The Office of the Prosecutor General is investigating if the communications cable between Estonia and Finland was also damaged by the anchor from the Chinese ship NewNew Polar Bear.
On Tuesday, the Finnish Border Guard said an anchor, likely belonging to the Hong Kong-flagged vessel, had been found near Balticconnector which most likely damaged the gas pipeline between Estonia and Finland.
At an emergency press conference, State Prosecutor Triinu Olev said it has already been established that damage to the communications cable was man-made. It will now try to identify who was behind the act and whether it was intentional.
"Damage on the cable suggests that it has been affected in some way from the outside. And the effects indicate that it is not caused by nature," said Olev.
She said man-made damage has also been found on the telecommunication cable between Estonia and Sweden and if the prosecution receives confirmation of this, then criminal proceedings will be expanded.
Prime Minister Kaja Kallas (Reform), who also participated in the press conference, said the cable between Estonia and Sweden has been repaired.
Kallas said there is reason to believe the damage in both incidents is related.
The NBI said it is difficult to contact the ship or its owners as the damage did not occur in Finnish territorial waters, only in its area of economic interest.
Kallas said that Estonia is also working with the theory that the vessel is involved. "We also emphasize that no version regarding the Estonian communication cables can be confirmed or denied," said Kallas.
Olev said the Estonian side is checking whether damage to the communication cable between Estonia and Finland has been caused by the same anchor. "If this should be the case, we can further decide what role was played by the NewNew Polar Bear," she said.
Both Finland and Estonia have approached China with a will to cooperate, said Kallas.
"We hope that this cooperation will be intensive. If it is caused by this vessel registered in China, China is also a signatory to the UN Convention on the Law of the Sea, under which damage to submarine infrastructure should be punishable as a criminal offense, and should therefore be prosecuted by that country accordingly," the prime minister said.
"If it is indeed the case that this version of the investigation is confirmed, we hope to continue to cooperate on the basis of these conventions on the law of the sea," she added.
ERR asked Kallas how China responded to Estonia's request. "In any case, this cooperation could be better and stronger, so that we can identify what happened anyway," answered Kallas.
"We didn't get the kind of contact that Finland or Estonia wanted in order to clarify the matter," said Kallas.

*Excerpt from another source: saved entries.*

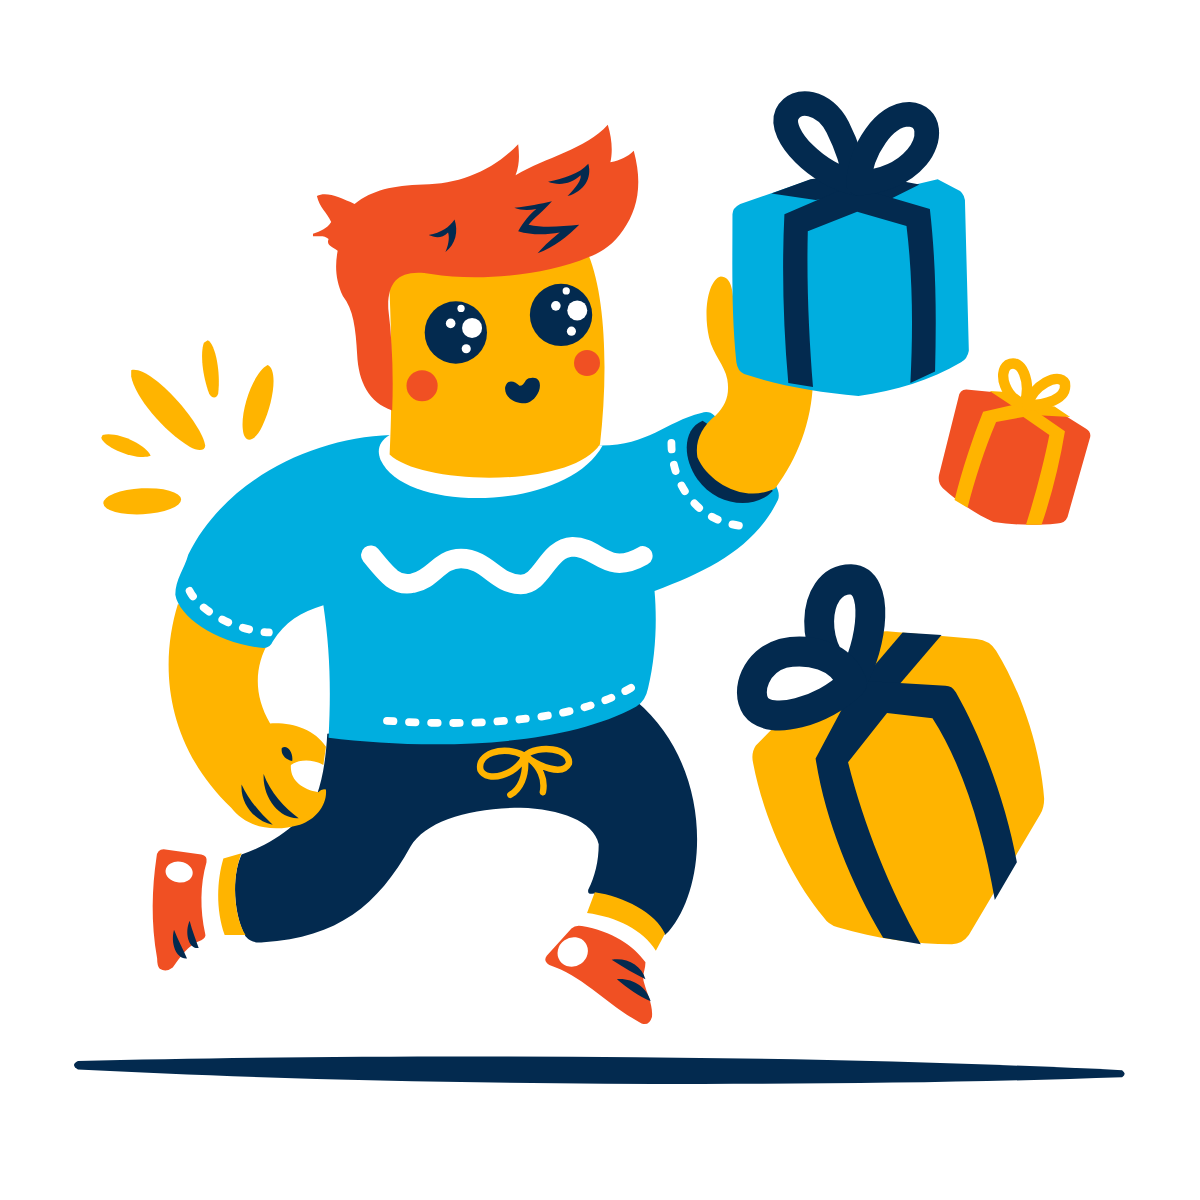
<!DOCTYPE html>
<html lang="en">
<head>
<meta charset="utf-8">
<title>Gift run illustration</title>
<style>
:root{--yellow:#ffb400;--orange:#f05023;--blue:#00aedf;--navy:#032a4f;--white:#fff}
html,body{margin:0;padding:0;background:var(--white);overflow:hidden}
.canvas{width:1200px;height:1200px;overflow:hidden}
svg{display:block;width:1200px;height:1200px}
.yellow{fill:var(--yellow)}
.orange{fill:var(--orange)}
.blue{fill:var(--blue)}
.navy{fill:var(--navy)}
.white{fill:var(--white)}
.line{fill:none;stroke-linecap:round;stroke-linejoin:round}
.stitch{stroke:var(--white);stroke-width:6;stroke-dasharray:5 12}
.wave{stroke:var(--white);stroke-width:15}
.drawstring{stroke:var(--yellow);stroke-width:5}
.bow{stroke-linejoin:round;stroke-linecap:round;fill:var(--white)}
.bow-navy{stroke:var(--navy)}
.bow-yellow{stroke:var(--yellow)}
</style>
</head>
<body>
<main class="canvas">
<svg viewBox="0 0 924 924" role="img" aria-label="A smiling red-haired character runs while holding up a blue gift box, with two more gifts tumbling alongside">
  <defs>
    <g id="eye">
      <circle class="navy" r="24"/>
      <circle class="white" cx="12.5" cy="-3.5" r="7.7"/>
      <circle class="white" cx="-4" cy="-7" r="3.7"/>
      <circle class="white" cx="4" cy="-18.5" r="2.8"/>
      <circle class="white" cx="8" cy="12.5" r="3.5"/>
    </g>
  </defs>

  <path id="ground" class="navy" d="M60 817C300 811 620 812 864 824Q868 827 864 829.500C620 838 300 836 60 823.500Q54 820 60 817Z"/>

  <g id="motion-sparks" class="yellow">
    <ellipse cx="109.500" cy="386" rx="30" ry="10" transform="rotate(-3 109.500 386)"/>
    <path d="M79 335C90 332 112 342 116 351C106 355 80 345 78 337Z"/>
    <path d="M101 285C116 281 155 325 158 343C158 347 153 348 146 344C126 332 104 306 101 290Z"/>
    <path d="M160 262C166 265 170 287 168 303C167 307 163 307 161 303C156 290 154 272 157 264Z"/>
    <path d="M206 281C214 284 211 309 202 328C196 341 188 342 187 331C185 316 195 287 206 281Z"/>
  </g>

  <g id="trousers">
    <path class="navy" d="M252 565C251 585 248 601 244 612C235 632 212 649 186 658C178 675 180 705 189 721Q194 727 203 725.500C260 722 291 697 316 652C328 632 362 622 401 622C431 623 457 632 461 650C461 663 458 675 453 685Q452 689 457 688C475 690 500 703 512 720L515 717C546 681 549 590 490 540Z"/>
    <path class="line drawstring" d="M404 582C386 573 367 581 370 593C375 603 398 597 404 582C414 573 440 576 438 588C433 598 415 590 404 582C406 598 400 608 393 612M406 583C416 590 420 600 418 610"/>
  </g>

  <g id="back-foot">
    <path class="yellow" d="M172 661L186 657C178 676 180 705 189 720L173 720C166 700 167 678 172 661Z"/>
    <path class="orange" d="M126 654L155 658Q160 659 159 664C154 681 154 701 158 719Q159 722 155 724C145 727 138 738 133 745Q128 749 123 746Q121 744 121 738C116 710 117 684 120.500 660Q121 654 126 654Z"/>
    <ellipse class="white" cx="138" cy="671.500" rx="10.500" ry="8" transform="rotate(8 138 671)"/>
    <path class="navy" d="M134 716C137 724 141 731 144 738C136 739 131 727 134 716ZM146 709C148 717 151 724 153 730C145 731 142 718 146 709Z"/>
  </g>

  <g id="front-foot">
    <path class="yellow" d="M458 687C480 690 505 703 512 719L505 732C495 716 475 706 452 703Z"/>
    <path class="orange" d="M440 715L421 736Q418 740 423 743C450 752 469 775 494 788Q500 790 502 783C503 774 498 765 496 757C494 751 497 747 497 741C488 728 471 717 448 713Q443 712 440 715Z"/>
    <ellipse class="white" cx="441" cy="733" rx="12" ry="11" transform="rotate(-35 441 733)"/>
    <path class="navy" d="M471 739C482 737 494 743 497 754C489 750 480 745 471 739ZM475 754C487 753 498 760 501 771C492 767 483 761 475 754Z"/>
  </g>

  <g id="left-arm">
    <path class="yellow" d="M137 465C123 510 126 572 178 622C188 635 207 642 231 635C243 631 252 620 251 608Q248 607 245 610C233 608 223 601 224 589C231 584 242 585 249 589L251 575C242 561 224 556 208 557C195 535 196 513 207 494Z"/>
    <path class="navy" d="M186 604C191 615 200 626 210 635C196 632 185 619 186 604ZM203 596C208 610 219 622 230 630C216 631 202 615 203 596ZM217 576C221 573 226 579 225 586C220 585 216 581 217 576Z"/>
  </g>

  <g id="sweater">
    <path class="blue" d="M301 335C240 337 173 370 145 427C142 438 135 446 135 458C138 476 169 496 203 499Q208 499 210 494C219 479 232 471 249 466C254 500 255 530 253 568C325 577 430 577 490 544Q497 540 499 530C505 505 506 478 504 455C548 439 582 420 599 385Q601 380 597 373L550 320Q546 316 540 318C512 325 499 343 463 343Z"/>
    <path class="white" d="M300 335C292 340 290 346 293 354C312 396 436 394 464 343Z"/>
    <path class="line wave" d="M285.500 427.500C298 443 305 452 318 449C334 446 338 430 355 430C375 430 382 450 401 450C418 450 421 422 441 421C461 421 467 444 495 428"/>
    <path class="line stitch" d="M146 455C153 469 178 485 207 487"/>
    <path class="line stitch" d="M298 555C370 560 448 555 490 527"/>
    <path class="line stitch" d="M517 341C517 374 538 402 572 405"/>
  </g>

  <g id="right-arm">
    <path class="navy" d="M541 324C526 330 525 352 537 369C552 390 581 393 595 378L580 350Z"/>
    <path class="yellow" d="M626 294C625 325 614 353 597 376C573 388 545 371 537 352C535 340 540 329 551 320C559 312 562 304 560 292C558 281 549 273 546 260C541 238 546 215 555 213C563 213 565 224 565 240L580 280Z"/>
  </g>

  <g id="head">
    <path class="yellow" d="M299 205L453 196C467 230 468 290 462 342C440 376 325 374 300 350C302 310 302 260 299 205Z"/>
    <path class="orange" d="M241 180C247 178 252 176 255 171C252 164 246 160 244 151C251 147 262 152 273 157C287 146 302 143 326 142C354 142 380 131 399 111C400 120 400 127 397 135C420 121 451 115 468 96C471 106 472 116 470 125C478 123 483 121 488 116C495 142 491 161 480 177C472 189 462 195 453 198C420 212 369 217 332 211C308 207 298 216 299 238C302 262 303 288 302 316C284 310 276 294 275 273C274 253 272 238 264 228C258 215 258 204 260 193C256 190 251 189 253 184C250 181 246 182 241 182Z"/>
    <g id="hair-strokes" class="navy">
      <path d="M330 181C340 179 346 175 350 169C353 178 351 188 343 194C346 187 346 182 345 179C340 184 335 183 330 181Z"/>
      <path d="M396 160C407 159 416 157 425 155C419 162 411 168 407 173C420 176 433 174 446 173C437 182 427 190 414 195C420 188 426 183 431 179C420 181 409 181 399 178C403 171 408 165 413 161C407 162 401 162 396 160Z"/>
      <path d="M422 140C434 137 446 134 453 126C456 137 450 147 437 151C444 144 448 138 447 135C440 142 430 143 422 140Z"/>
    </g>
    <use href="#eye" x="351" y="256"/>
    <use href="#eye" x="432" y="242.500"/>
    <circle class="orange" cx="325" cy="297" r="12"/>
    <circle class="orange" cx="452" cy="279.500" r="10"/>
    <path class="navy" d="M389 298C391 291 397 294 400 297C405 297 403 291 409 291C415 290 417 295 415 301C412 308 407 311 402 310.500C395 310 388 305 389 298Z"/>
  </g>

  <g id="blue-gift">
    <path class="blue" d="M570 157L625 138L705 142L722 138L737 146Q742 148 743 154L746 270Q745 276 740 279C716 293 690 301 661 305C630 302 600 297 573 288Q568 286 567 279C563 240 564 205 564 165Q564 160 570 157Z"/>
    <path class="navy" d="M594 149L624 138L660 133L708 142L686 153L660 150L628 154Z"/>
    <path class="navy" d="M604 165L655 143L716 161C721 205 721 245 720 286L701 295C703 255 703 215 698 174L660 163L622 178C621 220 623 260 626 298L607 295C603 250 602 205 604 165Z"/>
    <path class="bow bow-navy" stroke-width="19" d="M659 141C630 135 599 104 606 88C613 74 635 78 645 98C652 112 657 127 659 141Z"/>
    <path class="bow bow-navy" stroke-width="19" d="M661 141C663 115 681 88 700 88C717 89 717 108 706 121C695 134 678 140 661 141Z"/>
  </g>

  <g id="orange-gift">
    <path class="orange" d="M744 300L776 303L812 315L836 330Q841 333 839 338L822 398Q820 403 814 403C795 405 780 404 765 402C750 395 737 386 726 376Q722 372 723 366L738 306Q739 300 744 300Z"/>
    <path class="yellow" d="M762 301L778 302L792 310L812 313L824 321L803 320L786 317Z"/>
    <path class="yellow" d="M757 317L788 310L820 332C816 356 810 381 802 404L790 404C798 379 804 355 808 335L788 321L767 325C758 346 751 368 745 391L735 385C741 361 749 337 757 317Z"/>
    <path class="bow bow-yellow" stroke-width="8" d="M789 311C774 307 768 287 776 281C787 275 794 294 789 311Z"/>
    <path class="bow bow-yellow" stroke-width="8" d="M791 312C795 297 815 286 820 295C822 308 804 312 791 312Z"/>
  </g>

  <g id="yellow-gift">
    <path class="yellow" d="M683 486L752 492Q762 493 767 501C786 532 801 575 804 615Q804 622 801 627L746 720Q741 727 733 727C705 727 675 723 645 714Q638 712 634 706C609 676 588 630 580 588Q578 580 582 574L655 500Q668 486 683 486Z"/>
    <path class="navy" d="M695 487L725 489L690 530L660 528Z"/>
    <path class="navy" d="M628 584L660 524L728 528Q733 528 736 533C757 570 775 620 783 664L766 693C758 645 742 590 718 553L683 549L653 587C665 635 685 685 709 727L680 722C655 680 635 630 628 584Z"/>
    <path class="bow bow-navy" stroke-width="23" d="M656 524C621 506 624 446 655 446C678 447 672 496 656 524Z"/>
    <path class="bow bow-navy" stroke-width="23" d="M656 526C648 504 622 499 603 503C582 509 574 532 582 544C593 559 634 548 656 526Z"/>
  </g>
</svg>
</main>
</body>
</html>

Olev said the goal is to reach the NewNew Polar Bear's team.
Kallas said the damage must be compensated even if it was accidental.
Editor: Aleksander Krjukov, Helen Wright